The Royal LePage forecast came as the Statistics Canada reported the price of new homes rose again in November, led by gains in Toronto and Montreal.

The government agency’s new housing price index rose 0.3 per cent in November, after a 0.2 per cent increase in October. On an annual basis, the index was 2.5 per cent higher in November compared with November 2010.

The largest year-over-year price increases in reported by Statistics Canada were in Toronto and Oshawa, Ont., where they were up 6.2 per cent.

In 2012, Royal LePage expects that real estate values in Toronto will increase 2.6 per cent compared to 2011 — slightly slower than the national growth rate.

In the fourth quarter, the average price for detached bungalows rose 7.2 per cent from a year earlier to $532,137; prices for standard two-storey homes rose 4.2 per cent to $629,188 and standard condos rose 3.4 per cent to $347,659.

Some economists have said housing prices in certain Canadian markets, including the Toronto area, may be too high to be sustainable and are due for a correction.

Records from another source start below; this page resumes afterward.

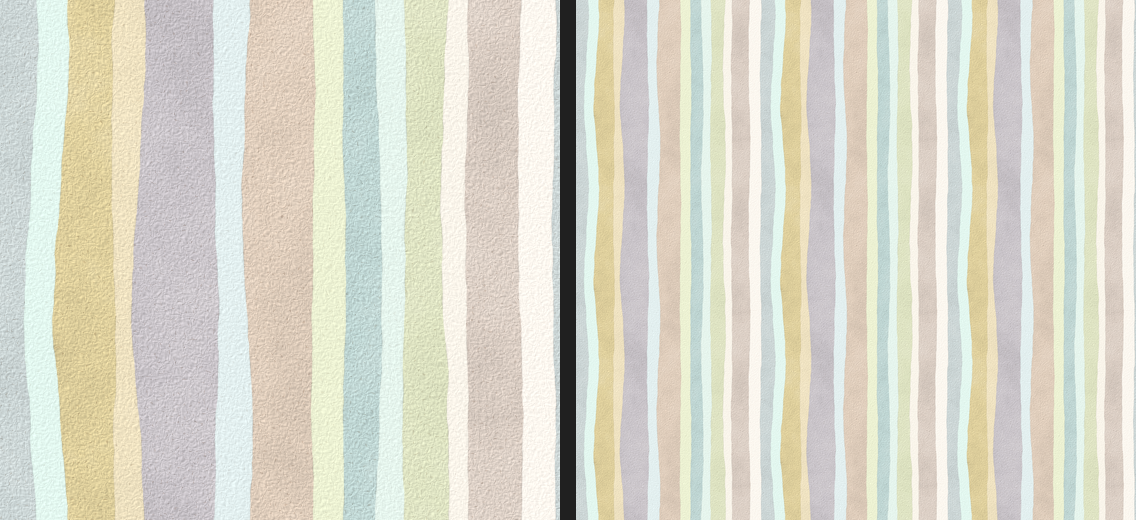
Left, the tile; right, the same tile 3 across and 3 down.
Write a WebGL 2 fragment shader that draws this pattern.

```glsl
#version 300 es
precision highp float;

uniform vec2 u_resolution;
out vec4 fragColor;

const int STRIPES = 14;
const float TAU = 6.2832;
const vec2 CELLS = vec2(14.0, 13.0);        // near-square noise lattice over the tile
const vec2 LATTICE_SHIFT = vec2(0.37, 0.61); // keeps lattice lines off the tile border
const vec2 LIGHT_STEP = vec2(-0.0018, 0.0021);
const float GRAIN_PALE = 0.055;             // plaster relief on the lightest stripes
const float GRAIN_DEEP = 0.115;             // plaster relief on the darkest stripes
const float PIT_DEPTH = 0.13;
const float WASH = 0.11;                    // cloudy pigment variation
const float RIM_WIDTH = 0.0013;
const float RIM_DARK = 0.09;
const vec3 WASH_WHITE = vec3(0.99, 0.98, 0.96);
const vec3 PIT_TINT = vec3(0.8, 1.0, 1.15);

// Left edge of each stripe in thousandths of the width: position, bow, sway
const vec3 EDGES[STRIPES] = vec3[](
  vec3(-10.5, 4.0, -0.8), vec3(55.3, 9.1, 5.2), vec3(108.7, 11.1, 7.2),
  vec3(201.8, 0.0, -2.6), vec3(248.7, 9.8, 5.2), vec3(384.1, -2.6, -3.3),
  vec3(441.4, 5.9, -6.5), vec3(558.6, 1.3, 2.0), vec3(614.6, -2.6, -0.7),
  vec3(677.1, -5.9, -2.6), vec3(722.7, -0.7, 2.6), vec3(793.6, 5.2, -5.2),
  vec3(834.6, 2.6, 0.0), vec3(928.4, 1.3, -3.3));

const vec3 PAINTS[STRIPES] = vec3[](
  vec3(0.80, 0.84, 0.84),  // blue grey
  vec3(0.89, 0.97, 0.94),  // mint
  vec3(0.88, 0.82, 0.62),  // mustard
  vec3(0.94, 0.89, 0.76),  // sand
  vec3(0.79, 0.77, 0.79),  // lilac
  vec3(0.89, 0.94, 0.94),  // pale blue
  vec3(0.88, 0.81, 0.74),  // tan
  vec3(0.93, 0.95, 0.83),  // lime
  vec3(0.75, 0.84, 0.83),  // teal
  vec3(0.90, 0.96, 0.93),  // pale mint
  vec3(0.87, 0.89, 0.76),  // sage
  vec3(0.98, 0.96, 0.92),  // cream
  vec3(0.86, 0.81, 0.77),  // taupe
  vec3(0.99, 0.97, 0.94)); // ivory

float hash(vec2 p) {
  return fract(sin(dot(p, vec2(127.1, 311.7))) * 43758.5453);
}

// Gradient at a lattice point, wrapped to the period
float cornerSlope(vec2 cell, vec2 offset, vec2 period) {
  float a = TAU * hash(floor(mod(cell + 0.5, period)));
  return dot(vec2(cos(a), sin(a)), offset);
}

// Gradient noise that wraps after a whole number of cells
float noise(vec2 p, vec2 period) {
  vec2 i = floor(p), f = fract(p);
  vec2 u = f * f * f * (f * (f * 6.0 - 15.0) + 10.0);
  vec2 dx = vec2(1.0, 0.0), dy = vec2(0.0, 1.0);
  float low = mix(cornerSlope(i, f, period), cornerSlope(i + dx, f - dx, period), u.x);
  float high = mix(cornerSlope(i + dy, f - dy, period),
                   cornerSlope(i + 1.0, f - 1.0, period), u.x);
  return mix(low, high, u.y);
}

float tileNoise(vec2 uv, vec2 cells) {
  return noise(uv * cells + cells * LATTICE_SHIFT, cells);
}

float plaster(vec2 uv) {
  return tileNoise(uv, CELLS * 12.0) + 0.8 * tileNoise(uv, CELLS * 21.0);
}

// Wobble along y, independent for each edge
float wobble(int edge, float y, float bends) {
  vec2 p = vec2(2.0 * float(edge) + 0.5, (y + LATTICE_SHIFT.y) * bends);
  return noise(p, vec2(2 * STRIPES, bends));
}

float edgeX(int edge, float y) {
  vec3 e = EDGES[edge];
  float t = TAU * (1.0 - y);
  float x = e.x + e.y * cos(t) + e.z * sin(t);
  x += 4.5 * wobble(edge, y, 9.0) + 2.2 * wobble(edge, y, 23.0) + 1.0 * wobble(edge, y, 71.0);
  return x * 0.001;
}

void main() {
  vec2 uv = gl_FragCoord.xy / u_resolution;
  float soft = 0.8 / u_resolution.x;

  // Stripes from left to right; the last pass wraps to the first stripe
  vec3 color = PAINTS[STRIPES - 1];
  float rim = 0.0;
  for (int i = 0; i <= STRIPES; i++) {
    int k = i % STRIPES;
    float d = uv.x - edgeX(k, uv.y) - float(i / STRIPES);
    color = mix(color, PAINTS[k], smoothstep(-soft, soft, d));
    rim = max(rim, exp(-d * d / (RIM_WIDTH * RIM_WIDTH)));
  }
  float depth = smoothstep(0.97, 0.78, dot(color, vec3(0.3, 0.5, 0.2)));

  // Cloudy wash
  float cloud = tileNoise(uv, vec2(5.0, 4.0)) + 0.6 * tileNoise(uv, CELLS)
              + 0.4 * tileNoise(uv, CELLS * 3.0);
  color = mix(color, WASH_WHITE, WASH * max(cloud, 0.0) * (0.5 + depth));
  color *= 1.0 + 0.6 * WASH * min(cloud, 0.0) * depth;

  // Pigment gathered along the edges
  color *= 1.0 - RIM_DARK * rim * smoothstep(-0.4, 0.5, tileNoise(uv, CELLS * 2.0));

  // Plaster lit from the upper left, with small pits; a slight warp breaks up the lattice
  vec2 warp = vec2(tileNoise(uv, CELLS * 5.0), tileNoise(uv + 0.29, CELLS * 5.0));
  vec2 grainUv = uv + 0.005 * warp;
  float relief = plaster(grainUv) - plaster(grainUv + LIGHT_STEP);
  float pits = smoothstep(0.25, 0.6, tileNoise(grainUv + 0.37, CELLS * 14.0));
  color *= 1.0 + relief * mix(GRAIN_PALE, GRAIN_DEEP, depth);
  color *= 1.0 - PIT_DEPTH * pits * (0.35 + 0.65 * depth) * PIT_TINT;

  fragColor = vec4(clamp(color, 0.0, 1.0), 1.0);
}
```
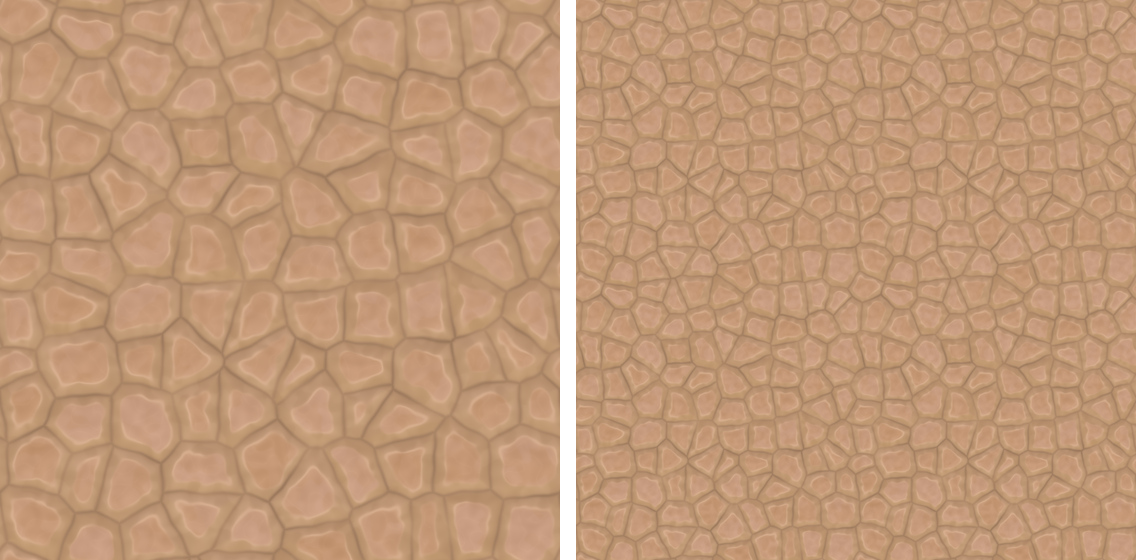
Left, the tile; right, the same tile 2 across and 2 down.
Give the GLSL for this texture, as a Shadertoy shader.

```glsl
#define STONES 10.0
#define JITTER 0.76
#define SIZE_SPREAD 0.16
#define BORDER_WARP 0.055
#define CORNER_ROUNDING 0.045
#define RIM_WIDTH 0.026
#define CREASE_WIDTH 0.035
#define PLATEAU_PINK vec3(0.785, 0.613, 0.503)
#define PLATEAU_OCHRE vec3(0.765, 0.582, 0.440)
#define SLOPE_TAN vec3(0.752, 0.596, 0.454)
#define RIM_PALE vec3(0.860, 0.705, 0.580)
#define CREASE_BROWN vec3(0.570, 0.435, 0.335)

vec3 hash3(vec2 p) {
    vec3 q = fract(p.xyx * vec3(0.1031, 0.1030, 0.0973));
    q += dot(q, q.yxz + 33.33);
    return fract((q.xxy + q.yzz) * q.zyx);
}

// Gradient noise that wraps after a whole number of lattice cells
float gradientDot(vec2 corner, vec2 offset, float period) {
    float angle = 6.2832 * hash3(mod(corner, period) + period * 1.7).x;
    return dot(vec2(cos(angle), sin(angle)), offset);
}

float noise(vec2 uv, float period) {
    vec2 p = uv * period, i = floor(p), f = p - i;
    vec2 s = f * f * f * (f * (f * 6.0 - 15.0) + 10.0);
    vec2 e = vec2(1.0, 0.0);
    return mix(
        mix(gradientDot(i, f, period), gradientDot(i + e, f - e, period), s.x),
        mix(gradientDot(i + e.yx, f - e.yx, period),
            gradientDot(i + 1.0, f - 1.0, period), s.x), s.y);
}

// Stone centre relative to p (xy) and its power weight (z)
vec3 stoneSite(vec2 cell, vec2 p) {
    vec3 h = hash3(mod(cell, STONES) + 7.0);
    return vec3(cell + 0.5 + JITTER * (h.xy - 0.5) - p, SIZE_SPREAD * h.z);
}

float power(vec3 site) {
    return dot(site.xy, site.xy) - site.z;
}

void mainImage(out vec4 fragColor, in vec2 fragCoord) {
    vec2 uv = fragCoord / iResolution.xy;
    vec2 bend = vec2(noise(uv, 23.0), noise(uv, 26.0));
    vec2 p = uv * STONES + BORDER_WARP * bend;

    // Owning stone
    vec2 home = floor(p), owner = home;
    vec3 own = stoneSite(home, p);
    for (int y = -2; y <= 2; y++)
    for (int x = -2; x <= 2; x++) {
        vec2 cell = home + vec2(x, y);
        vec3 site = stoneSite(cell, p);
        if (power(site) < power(own)) { own = site; owner = cell; }
    }

    // Sharp and rounded distance to the border, and outward direction
    float border = 9.0, total = 0.0;
    vec2 outward = vec2(0.0);
    for (int y = -2; y <= 2; y++)
    for (int x = -2; x <= 2; x++) {
        if (x == 0 && y == 0) continue;
        vec3 site = stoneSite(owner + vec2(x, y), p);
        vec2 gap = site.xy - own.xy;
        float span = max(length(gap), 0.01);
        float d = (power(site) - power(own)) / (2.0 * span);
        float w = exp(-d / CORNER_ROUNDING);
        border = min(border, d);
        total += w;
        outward += w * gap / span;
    }
    outward /= max(total, 1e-9);
    float rounded = -CORNER_ROUNDING * log(max(total, 1e-9));

    // Surface variation
    vec3 tint = hash3(mod(owner, STONES) + 51.0);
    float broad = noise(uv, 9.0);
    float medium = noise(uv + 0.01 * bend, 21.0);
    float fine = noise(uv + 0.012 * bend.yx, 43.0);
    float patches = smoothstep(-0.07, 0.07, medium + 0.4 * fine);
    float folds = exp(-abs(noise(uv + 0.015 * bend, 29.0)) * 22.0);

    // Plateau outline
    float inset = 0.13 + 0.5 * own.z + 0.03 * tint.y;
    float edge = rounded - inset + 0.11 * medium + 0.05 * fine;
    float plateau = smoothstep(-0.035, 0.03, edge);
    float inside = smoothstep(0.0, 0.07, border);

    // Slopes: cooler above, warmer and lighter below
    vec3 slope = SLOPE_TAN - outward.y * inside * vec3(0.018, 0.018, 0.004);
    slope += 0.014 * (patches - 0.5) + 0.03 * fine;
    slope += inside * (tint.z - 0.5) * vec3(0.01, 0.015, 0.03);

    // Worn tops with painted patches and folds
    float ochre = clamp(0.45 + 0.9 * (tint.x - 0.5) + 0.6 * broad
                        - 0.35 * (patches - 0.5), 0.0, 1.0);
    vec3 top = mix(PLATEAU_PINK, PLATEAU_OCHRE, ochre);
    top += 0.035 * fine + 0.012 * folds - 0.012 * outward.y;
    vec3 color = mix(slope, top, plateau);

    // Pale rim, brighter in places, with a soft glow
    float rimSharp = exp(-edge * edge / (RIM_WIDTH * RIM_WIDTH));
    float rimGlow = exp(-edge * edge / (9.0 * RIM_WIDTH * RIM_WIDTH));
    float wear = smoothstep(-0.4, 0.45, noise(uv, 17.0) + 0.5 * fine);
    float rim = (0.52 * rimSharp + 0.20 * rimGlow) * (0.25 + 0.9 * wear);
    color = mix(color, RIM_PALE, rim * inside);

    // Thin crease and wide soft shadow between stones
    float depth = 0.7 + 0.6 * broad + 0.4 * noise(uv, 13.0);
    float crease = 0.42 * exp(-border * border / (CREASE_WIDTH * CREASE_WIDTH))
                 + 0.30 * exp(-border / (2.4 * CREASE_WIDTH));
    color = mix(color, CREASE_BROWN, clamp(crease * depth, 0.0, 0.85));

    fragColor = vec4(color, 1.0);
}
```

However, LePage said housing prices have been high in Toronto because demand has outstripped supply.

“Inventory has been a challenge for Toronto’s potential buyers throughout 2011 and this restricted supply has put upward pressure on prices,” said Gino Romanese, senior vice-president for Royal LePage Real Estate Services Ltd.

“Standard condominiums in the resale market saw a more modest increase due to a healthier supply that was created by newer units coming online. However, demand for older units has increased as they are generally larger in size and preferable to (people down-sizing from houses) who are used to more space.”

In Victoria and Saint John, N.B., house prices were flat or slightly down in the fourth quarter, compared with the same period of 2010.

In Saint John, detached bungalows fell 2.2 per cent year-over-year to $179,946, while standard two-storey properties slipped 0.3 per cent to $298,076. Condos were the exception, with average prices climbing 16.1 per cent year-over-year to $159,370, although LePage said those increases weren’t typical.

In Victoria, standard two-storey homes were unchanged, with prices remaining at $480,000 while detached bungalows slipped 0.8 per cent to $486,000 and condos dropping 1.1 per cent to $282,000.